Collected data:

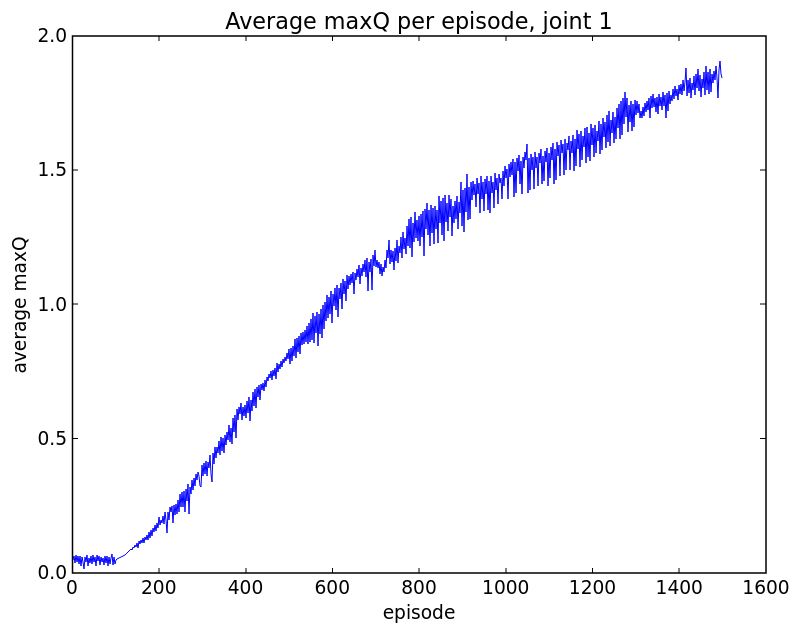
<!DOCTYPE html>
<html lang="en">
<head>
<meta charset="utf-8">
<title>Average maxQ per episode, joint 1</title>
<style>
:root { --paper: #fff; --ink: #000; --series: #00f; }
* { box-sizing: border-box; margin: 0; padding: 0; }
html, body { width: 800px; height: 634px; overflow: hidden; background: var(--paper); }
.chart {
  position: relative; width: 800px; height: 634px; overflow: hidden;
  color: var(--ink); font: 18.6px/22px "DejaVu Sans", Verdana, sans-serif; white-space: nowrap;
}
.plot { position: absolute; left: 0; top: 0; }
.title {
  position: absolute; left: 72px; top: 7px; width: 694px;
  font-size: 22.3px; line-height: 28px; font-weight: 400; text-align: center;
}
.x-ticks, .y-ticks { position: absolute; display: flex; justify-content: space-between; list-style: none; }
.x-ticks { left: 72px; top: 577px; width: 694px; }
.x-ticks li { width: 0; display: flex; justify-content: center; }
.y-ticks { left: 0; top: 36px; width: 67px; height: 537px; flex-direction: column; }
.y-ticks li { height: 0; display: flex; align-items: center; justify-content: flex-end; }
.x-label { position: absolute; left: 72px; top: 602px; width: 694px; text-align: center; }
.y-label {
  position: absolute; left: 9px; top: 36px; width: 22px; height: 537px;
  display: flex; align-items: center; justify-content: center;
}
.y-label span { transform: rotate(-90deg); }
.frame { fill: none; stroke: var(--ink); stroke-width: 1.5; }
.ticks { fill: none; stroke: var(--ink); stroke-width: 1; }
.series { fill: none; stroke: var(--series); stroke-width: 1; stroke-linejoin: round; }
</style>
</head>
<body>
<main class="chart">
  <svg class="plot" width="800" height="634" viewBox="0 0 800 634" role="img" aria-label="Line chart of average maxQ rising from 0.05 to 1.85 over 1500 episodes">
    <polyline class="series" points="73,560 74,556 75,563 76,555 77,562 78,556 79,564 80,556 81,566 82,557 83,562 84,569 85,557 86,562 87,555 88,566 89,558 90,563 91,556 92,564 93,555 94,562 95,557 96,566 97,555 98,561 99,556 100,565 101,557 102,562 103,558 104,565 105,556 106,563 107,556 108,566 109,557 110,564 111,558 112,554 113,565 114,557 115,564 116,560 117,559 119,558 121,557 123,556 125,555 127,553 129,551 131,549 132,550 133,547 134,548 135,545 136,547 137,543 138,548 139,541 140,544 141,540 142,543 143,538 144,543 145,537 146,540 147,535 148,540 149,532 150,538 151,530 152,536 153,528 154,532 155,525 156,531 157,523 158,528 159,517 160,525 161,520 162,523 163,516 164,524 165,512 166,520 167,533 168,512 169,520 170,507 171,512 172,506 173,523 174,505 175,515 176,504 177,514 178,500 179,512 180,494 181,507 182,492 183,507 184,491 185,512 186,489 187,501 188,484 189,514 190,487 191,494 192,480 193,490 194,478 195,486 196,474 197,480 198,472 199,476 200,486 201,487 202,465 203,476 204,463 205,474 206,461 207,476 208,462 209,468 210,455 211,474 212,482 213,453 214,464 215,447 216,458 217,447 218,453 219,441 220,455 221,437 222,451 223,438 224,453 225,435 226,445 227,432 228,440 229,425 230,442 231,428 232,444 233,418 234,432 235,415 236,438 237,409 238,420 239,407 240,414 241,403 242,420 243,407 244,416 245,405 246,418 247,401 248,413 249,397 250,421 251,400 252,411 253,392 254,406 255,389 256,408 257,387 258,397 259,385 260,400 261,384 262,390 263,383 264,391 265,380 266,387 267,377 268,381 269,374 270,378 271,371 272,380 273,370 274,376 275,368 276,379 277,363 278,372 279,364 280,369 281,361 282,367 283,359 284,363 285,357 286,361 287,353 288,359 289,349 290,364 291,348 292,361 293,346 294,356 295,339 296,358 297,338 298,352 299,336 300,354 301,333 302,345 303,332 304,344 305,330 306,342 307,326 308,344 309,323 310,342 311,319 312,340 313,313 314,343 315,316 316,333 317,312 318,346 319,314 320,334 321,309 322,338 323,305 324,329 325,302 326,321 327,295 328,318 329,297 330,314 331,291 332,323 333,294 334,306 335,288 336,310 337,285 338,317 339,288 340,299 341,283 342,309 343,279 344,294 345,281 346,301 347,275 348,289 349,276 350,285 351,274 352,283 353,272 354,294 355,273 356,280 357,269 358,277 359,265 360,284 361,268 362,276 363,264 364,272 365,260 366,277 367,258 368,291 369,262 370,272 371,259 372,290 373,255 374,266 375,250 376,267 377,260 378,268 379,262 380,274 381,264 382,276 383,267 384,272 385,260 386,268 387,250 388,258 389,240 390,264 391,250 392,262 393,251 394,270 395,248 396,261 397,240 398,263 399,246 400,253 401,237 402,258 403,232 404,249 405,238 406,254 407,226 408,246 409,219 410,248 411,217 412,257 413,223 414,242 415,212 416,238 417,220 418,241 419,216 420,246 421,214 422,237 423,211 424,256 425,209 426,229 427,203 428,235 429,210 430,246 431,205 432,233 433,208 434,244 435,206 436,229 437,210 438,243 439,196 440,223 441,201 442,235 443,198 444,241 445,195 446,222 447,203 448,231 449,195 450,217 451,199 452,236 453,206 454,223 455,201 456,219 457,196 458,229 459,202 460,213 461,182 462,226 463,190 464,232 465,188 466,212 467,174 468,220 469,187 470,219 471,182 472,200 473,181 474,195 475,184 476,207 477,178 478,194 479,183 480,213 481,176 482,199 483,182 484,211 485,179 486,194 487,176 488,210 489,181 490,213 491,176 492,193 493,182 494,208 495,173 496,190 497,178 498,204 499,174 500,183 501,178 502,199 503,171 504,186 505,166 506,178 507,169 508,199 509,164 510,177 511,162 512,175 513,159 514,197 515,162 516,193 517,158 518,171 519,155 520,184 521,161 522,194 523,157 524,168 525,152 526,160 527,144 528,193 529,158 530,190 531,154 532,170 533,157 534,189 535,152 536,168 537,157 538,186 539,153 540,163 541,149 542,184 543,156 544,181 545,151 546,162 547,148 548,186 549,153 550,178 551,147 552,160 553,143 554,184 555,149 556,180 557,142 558,156 559,145 560,176 561,140 562,153 563,144 564,175 565,139 566,170 567,143 568,150 569,136 570,170 571,141 572,153 573,135 574,171 575,139 576,166 577,130 578,149 579,134 580,167 581,131 582,160 583,136 584,147 585,128 586,163 587,127 588,157 589,133 590,161 591,124 592,145 593,128 594,157 595,125 596,153 597,131 598,141 599,121 600,154 601,124 602,150 603,118 604,137 605,122 606,148 607,115 608,142 609,111 610,146 611,120 612,133 613,112 614,143 615,117 616,139 617,108 618,128 619,104 620,139 621,101 622,135 623,98 624,124 625,92 626,117 627,98 628,132 629,105 630,122 631,101 632,131 633,104 634,127 635,100 636,115 637,101 638,113 639,104 640,118 641,111 642,118 643,107 644,116 645,103 646,112 647,101 648,110 649,98 650,118 651,96 652,108 653,94 654,107 655,98 656,112 657,97 658,114 659,94 660,106 661,97 662,110 663,92 664,106 665,95 666,118 667,93 668,111 669,91 670,104 671,95 672,101 673,89 674,99 675,86 676,96 677,89 678,100 679,85 680,94 681,84 682,95 683,80 684,91 685,82 686,68 687,96 688,80 689,93 690,78 691,98 692,83 693,90 694,76 695,95 696,74 697,88 698,69 699,91 700,75 701,97 702,79 703,88 704,72 705,95 706,66 707,90 708,72 709,94 710,69 711,92 712,74 713,83 714,71 715,80 716,66 717,78 718,98 719,70 720,61 721,74 722,78"/>
    <path class="ticks" d="M159 573v-5M246 573v-5M332.5 573v-5M419 573v-5M506 573v-5M592.5 573v-5M679 573v-5M159 36v5M246 36v5M332.5 36v5M419 36v5M506 36v5M592.5 36v5M679 36v5M72 170h6M72 304h6M72 438.5h6M766 170h-6M766 304h-6M766 438.5h-6"/>
    <rect class="frame" x="72.5" y="36" width="693.5" height="537"/>
  </svg>
  <h1 class="title">Average maxQ per episode, joint 1</h1>
  <ul class="y-ticks"><li>2.0</li><li>1.5</li><li>1.0</li><li>0.5</li><li>0.0</li></ul>
  <ul class="x-ticks"><li>0</li><li>200</li><li>400</li><li>600</li><li>800</li><li>1000</li><li>1200</li><li>1400</li><li>1600</li></ul>
  <p class="y-label"><span>average maxQ</span></p>
  <p class="x-label">episode</p>
</main>
</body>
</html>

EXERCISE AIM: Take every line above carrying "ticks" and return it.

SOLUTION BELOW:
.x-ticks, .y-ticks { position: absolute; display: flex; justify-content: space-between; list-style: none; }
.x-ticks { left: 72px; top: 577px; width: 694px; }
.x-ticks li { width: 0; display: flex; justify-content: center; }
.y-ticks { left: 0; top: 36px; width: 67px; height: 537px; flex-direction: column; }
.y-ticks li { height: 0; display: flex; align-items: center; justify-content: flex-end; }
.ticks { fill: none; stroke: var(--ink); stroke-width: 1; }
    <path class="ticks" d="M159 573v-5M246 573v-5M332.5 573v-5M419 573v-5M506 573v-5M592.5 573v-5M679 573v-5M159 36v5M246 36v5M332.5 36v5M419 36v5M506 36v5M592.5 36v5M679 36v5M72 170h6M72 304h6M72 438.5h6M766 170h-6M766 304h-6M766 438.5h-6"/>
  <ul class="y-ticks"><li>2.0</li><li>1.5</li><li>1.0</li><li>0.5</li><li>0.0</li></ul>
  <ul class="x-ticks"><li>0</li><li>200</li><li>400</li><li>600</li><li>800</li><li>1000</li><li>1200</li><li>1400</li><li>1600</li></ul>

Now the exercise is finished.